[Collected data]
******************************

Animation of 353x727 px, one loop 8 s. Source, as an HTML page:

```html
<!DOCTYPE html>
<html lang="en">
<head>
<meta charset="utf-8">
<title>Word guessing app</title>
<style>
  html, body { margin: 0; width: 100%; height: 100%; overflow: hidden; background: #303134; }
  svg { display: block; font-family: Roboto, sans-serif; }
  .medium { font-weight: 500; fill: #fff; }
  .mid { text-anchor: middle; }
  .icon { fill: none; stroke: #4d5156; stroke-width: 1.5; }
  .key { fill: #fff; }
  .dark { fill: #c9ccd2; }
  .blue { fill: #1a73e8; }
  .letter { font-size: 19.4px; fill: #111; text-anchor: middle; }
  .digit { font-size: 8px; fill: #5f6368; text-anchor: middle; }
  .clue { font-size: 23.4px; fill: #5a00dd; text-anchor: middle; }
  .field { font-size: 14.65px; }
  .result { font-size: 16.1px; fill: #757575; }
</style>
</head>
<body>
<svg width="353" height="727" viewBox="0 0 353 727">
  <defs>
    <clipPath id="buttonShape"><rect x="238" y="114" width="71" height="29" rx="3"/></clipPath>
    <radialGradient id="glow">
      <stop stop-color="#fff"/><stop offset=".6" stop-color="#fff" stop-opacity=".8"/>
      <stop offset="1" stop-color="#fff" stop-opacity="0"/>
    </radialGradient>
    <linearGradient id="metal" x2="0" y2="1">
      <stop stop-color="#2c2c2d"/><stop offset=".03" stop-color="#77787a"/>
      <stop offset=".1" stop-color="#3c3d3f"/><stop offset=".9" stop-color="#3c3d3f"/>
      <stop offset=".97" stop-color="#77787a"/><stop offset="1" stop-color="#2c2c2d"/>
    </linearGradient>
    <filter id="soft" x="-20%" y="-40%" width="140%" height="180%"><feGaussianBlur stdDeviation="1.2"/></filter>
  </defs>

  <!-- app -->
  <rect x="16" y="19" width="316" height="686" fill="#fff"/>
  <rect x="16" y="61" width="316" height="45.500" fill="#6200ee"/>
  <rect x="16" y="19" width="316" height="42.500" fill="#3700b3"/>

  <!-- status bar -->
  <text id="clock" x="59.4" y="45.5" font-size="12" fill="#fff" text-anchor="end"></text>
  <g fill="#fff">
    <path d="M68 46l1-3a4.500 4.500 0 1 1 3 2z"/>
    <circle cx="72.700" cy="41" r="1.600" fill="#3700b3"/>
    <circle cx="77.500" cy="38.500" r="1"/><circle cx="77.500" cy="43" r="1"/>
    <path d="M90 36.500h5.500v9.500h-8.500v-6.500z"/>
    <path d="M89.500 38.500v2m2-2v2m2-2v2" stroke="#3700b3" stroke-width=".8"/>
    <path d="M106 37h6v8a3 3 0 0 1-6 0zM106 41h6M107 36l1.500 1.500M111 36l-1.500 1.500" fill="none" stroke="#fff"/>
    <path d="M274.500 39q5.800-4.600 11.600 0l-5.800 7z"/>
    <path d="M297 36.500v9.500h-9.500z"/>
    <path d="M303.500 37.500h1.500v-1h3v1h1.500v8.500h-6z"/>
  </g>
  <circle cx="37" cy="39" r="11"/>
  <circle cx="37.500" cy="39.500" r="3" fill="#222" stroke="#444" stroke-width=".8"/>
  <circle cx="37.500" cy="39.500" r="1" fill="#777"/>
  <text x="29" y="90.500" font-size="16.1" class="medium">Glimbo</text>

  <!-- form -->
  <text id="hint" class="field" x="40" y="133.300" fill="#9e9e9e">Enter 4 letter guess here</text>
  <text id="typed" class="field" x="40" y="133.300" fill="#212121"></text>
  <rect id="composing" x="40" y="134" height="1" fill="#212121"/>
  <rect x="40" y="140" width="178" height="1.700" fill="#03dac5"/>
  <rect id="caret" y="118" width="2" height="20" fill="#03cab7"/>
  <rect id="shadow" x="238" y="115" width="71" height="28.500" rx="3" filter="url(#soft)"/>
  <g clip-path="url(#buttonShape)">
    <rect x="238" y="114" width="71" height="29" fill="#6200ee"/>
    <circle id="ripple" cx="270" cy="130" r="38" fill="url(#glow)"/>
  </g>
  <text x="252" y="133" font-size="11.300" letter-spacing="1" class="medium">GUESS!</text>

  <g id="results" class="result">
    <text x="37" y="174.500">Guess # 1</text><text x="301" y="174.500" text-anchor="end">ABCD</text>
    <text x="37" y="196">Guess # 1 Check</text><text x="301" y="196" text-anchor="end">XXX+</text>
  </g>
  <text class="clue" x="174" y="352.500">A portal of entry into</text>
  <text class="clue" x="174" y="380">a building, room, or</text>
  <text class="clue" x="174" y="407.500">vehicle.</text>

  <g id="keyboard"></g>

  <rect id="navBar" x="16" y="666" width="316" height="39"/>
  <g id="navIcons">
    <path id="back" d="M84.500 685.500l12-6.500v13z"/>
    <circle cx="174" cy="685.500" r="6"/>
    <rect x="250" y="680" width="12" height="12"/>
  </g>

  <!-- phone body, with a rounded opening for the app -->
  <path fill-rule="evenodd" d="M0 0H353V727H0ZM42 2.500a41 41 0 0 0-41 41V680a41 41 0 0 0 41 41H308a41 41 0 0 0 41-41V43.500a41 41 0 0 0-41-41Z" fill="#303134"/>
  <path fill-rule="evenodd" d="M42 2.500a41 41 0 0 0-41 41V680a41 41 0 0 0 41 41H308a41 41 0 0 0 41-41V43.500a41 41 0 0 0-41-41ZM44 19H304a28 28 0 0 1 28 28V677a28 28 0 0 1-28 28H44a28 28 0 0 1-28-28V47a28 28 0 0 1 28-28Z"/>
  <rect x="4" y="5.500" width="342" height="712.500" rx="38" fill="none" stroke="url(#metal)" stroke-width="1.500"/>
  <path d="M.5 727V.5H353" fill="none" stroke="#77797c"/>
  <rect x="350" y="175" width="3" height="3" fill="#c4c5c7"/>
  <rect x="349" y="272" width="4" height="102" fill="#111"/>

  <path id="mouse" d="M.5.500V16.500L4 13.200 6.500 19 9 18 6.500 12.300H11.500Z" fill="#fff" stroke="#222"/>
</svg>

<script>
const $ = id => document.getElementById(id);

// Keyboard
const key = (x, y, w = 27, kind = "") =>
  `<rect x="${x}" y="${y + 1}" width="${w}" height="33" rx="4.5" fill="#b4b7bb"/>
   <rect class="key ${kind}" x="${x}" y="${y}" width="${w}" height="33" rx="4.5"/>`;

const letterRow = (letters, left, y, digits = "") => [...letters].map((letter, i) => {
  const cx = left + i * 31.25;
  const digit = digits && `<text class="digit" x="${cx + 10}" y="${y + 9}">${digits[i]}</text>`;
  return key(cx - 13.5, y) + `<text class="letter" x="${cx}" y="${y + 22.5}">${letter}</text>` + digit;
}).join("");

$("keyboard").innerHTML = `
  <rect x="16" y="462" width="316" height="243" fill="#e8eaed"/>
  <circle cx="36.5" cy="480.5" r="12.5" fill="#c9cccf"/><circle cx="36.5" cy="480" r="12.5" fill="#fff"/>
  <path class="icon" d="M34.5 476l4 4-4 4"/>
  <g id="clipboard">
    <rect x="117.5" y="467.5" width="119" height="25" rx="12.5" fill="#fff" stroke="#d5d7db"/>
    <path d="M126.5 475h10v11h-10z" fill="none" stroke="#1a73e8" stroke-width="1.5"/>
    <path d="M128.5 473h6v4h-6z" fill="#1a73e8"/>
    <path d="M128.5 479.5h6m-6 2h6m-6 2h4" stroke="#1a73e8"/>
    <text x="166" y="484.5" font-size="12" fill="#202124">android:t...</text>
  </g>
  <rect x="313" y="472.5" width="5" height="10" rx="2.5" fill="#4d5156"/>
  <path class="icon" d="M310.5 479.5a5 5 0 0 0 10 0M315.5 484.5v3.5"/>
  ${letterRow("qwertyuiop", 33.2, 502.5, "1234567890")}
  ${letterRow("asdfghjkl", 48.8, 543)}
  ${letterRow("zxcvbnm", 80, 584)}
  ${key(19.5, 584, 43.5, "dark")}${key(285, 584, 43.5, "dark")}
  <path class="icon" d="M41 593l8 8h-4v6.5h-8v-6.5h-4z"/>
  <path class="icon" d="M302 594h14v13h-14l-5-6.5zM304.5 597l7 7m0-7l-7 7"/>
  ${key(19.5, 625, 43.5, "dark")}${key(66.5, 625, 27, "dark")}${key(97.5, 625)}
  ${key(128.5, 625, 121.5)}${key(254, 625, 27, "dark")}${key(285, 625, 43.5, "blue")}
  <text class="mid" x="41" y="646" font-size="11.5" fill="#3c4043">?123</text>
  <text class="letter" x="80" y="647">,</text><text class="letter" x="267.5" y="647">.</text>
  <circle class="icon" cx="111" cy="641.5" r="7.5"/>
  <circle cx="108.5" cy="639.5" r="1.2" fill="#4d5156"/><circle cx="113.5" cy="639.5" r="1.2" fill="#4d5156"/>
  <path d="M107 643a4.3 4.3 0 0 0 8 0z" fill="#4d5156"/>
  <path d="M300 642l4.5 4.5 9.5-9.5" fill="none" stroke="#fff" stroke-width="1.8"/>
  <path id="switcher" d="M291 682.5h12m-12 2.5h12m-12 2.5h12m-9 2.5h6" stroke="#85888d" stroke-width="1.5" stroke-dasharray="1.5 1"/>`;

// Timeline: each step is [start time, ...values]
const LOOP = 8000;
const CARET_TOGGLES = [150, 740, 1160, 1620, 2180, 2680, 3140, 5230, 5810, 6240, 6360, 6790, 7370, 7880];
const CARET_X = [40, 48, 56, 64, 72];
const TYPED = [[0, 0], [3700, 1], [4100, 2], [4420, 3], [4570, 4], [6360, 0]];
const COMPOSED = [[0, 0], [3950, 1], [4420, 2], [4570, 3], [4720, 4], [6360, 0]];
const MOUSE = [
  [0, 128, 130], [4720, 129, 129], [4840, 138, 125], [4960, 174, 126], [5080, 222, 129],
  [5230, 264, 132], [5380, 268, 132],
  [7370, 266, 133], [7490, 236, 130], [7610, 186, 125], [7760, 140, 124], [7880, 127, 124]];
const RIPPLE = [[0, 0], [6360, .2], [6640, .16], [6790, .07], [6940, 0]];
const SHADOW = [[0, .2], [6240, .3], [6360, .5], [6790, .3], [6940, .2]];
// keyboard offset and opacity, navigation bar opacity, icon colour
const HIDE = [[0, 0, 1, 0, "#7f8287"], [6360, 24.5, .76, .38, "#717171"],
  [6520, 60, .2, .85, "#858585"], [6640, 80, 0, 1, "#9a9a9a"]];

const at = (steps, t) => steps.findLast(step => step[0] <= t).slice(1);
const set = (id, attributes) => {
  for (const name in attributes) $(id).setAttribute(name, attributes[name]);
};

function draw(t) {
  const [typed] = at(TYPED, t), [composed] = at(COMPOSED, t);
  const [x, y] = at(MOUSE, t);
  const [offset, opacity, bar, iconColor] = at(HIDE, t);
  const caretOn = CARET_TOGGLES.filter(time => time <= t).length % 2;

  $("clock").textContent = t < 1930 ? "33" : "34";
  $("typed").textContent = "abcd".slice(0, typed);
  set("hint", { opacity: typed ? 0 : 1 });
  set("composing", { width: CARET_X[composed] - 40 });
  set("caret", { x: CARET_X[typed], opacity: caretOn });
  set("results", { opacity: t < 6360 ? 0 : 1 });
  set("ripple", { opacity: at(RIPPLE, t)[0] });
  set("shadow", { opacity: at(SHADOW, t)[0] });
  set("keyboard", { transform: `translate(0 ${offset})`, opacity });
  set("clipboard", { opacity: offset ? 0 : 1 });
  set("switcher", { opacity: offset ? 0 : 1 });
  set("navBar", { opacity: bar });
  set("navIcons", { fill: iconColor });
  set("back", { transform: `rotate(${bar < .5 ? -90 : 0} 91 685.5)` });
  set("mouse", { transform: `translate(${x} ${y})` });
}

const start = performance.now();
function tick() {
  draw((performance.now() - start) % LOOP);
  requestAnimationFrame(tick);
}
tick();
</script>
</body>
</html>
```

******************************

- [PROBLEM TO WORK ON]:
Check the data for the word "font" and pull out the lines that have it.

- [ANSWER]:
  svg { display: block; font-family: Roboto, sans-serif; }
  .medium { font-weight: 500; fill: #fff; }
  .letter { font-size: 19.4px; fill: #111; text-anchor: middle; }
  .digit { font-size: 8px; fill: #5f6368; text-anchor: middle; }
  .clue { font-size: 23.4px; fill: #5a00dd; text-anchor: middle; }
  .field { font-size: 14.65px; }
  .result { font-size: 16.1px; fill: #757575; }
  <text id="clock" x="59.4" y="45.5" font-size="12" fill="#fff" text-anchor="end"></text>
  <text x="29" y="90.500" font-size="16.1" class="medium">Glimbo</text>
  <text x="252" y="133" font-size="11.300" letter-spacing="1" class="medium">GUESS!</text>
    <text x="166" y="484.5" font-size="12" fill="#202124">android:t...</text>
  <text class="mid" x="41" y="646" font-size="11.5" fill="#3c4043">?123</text>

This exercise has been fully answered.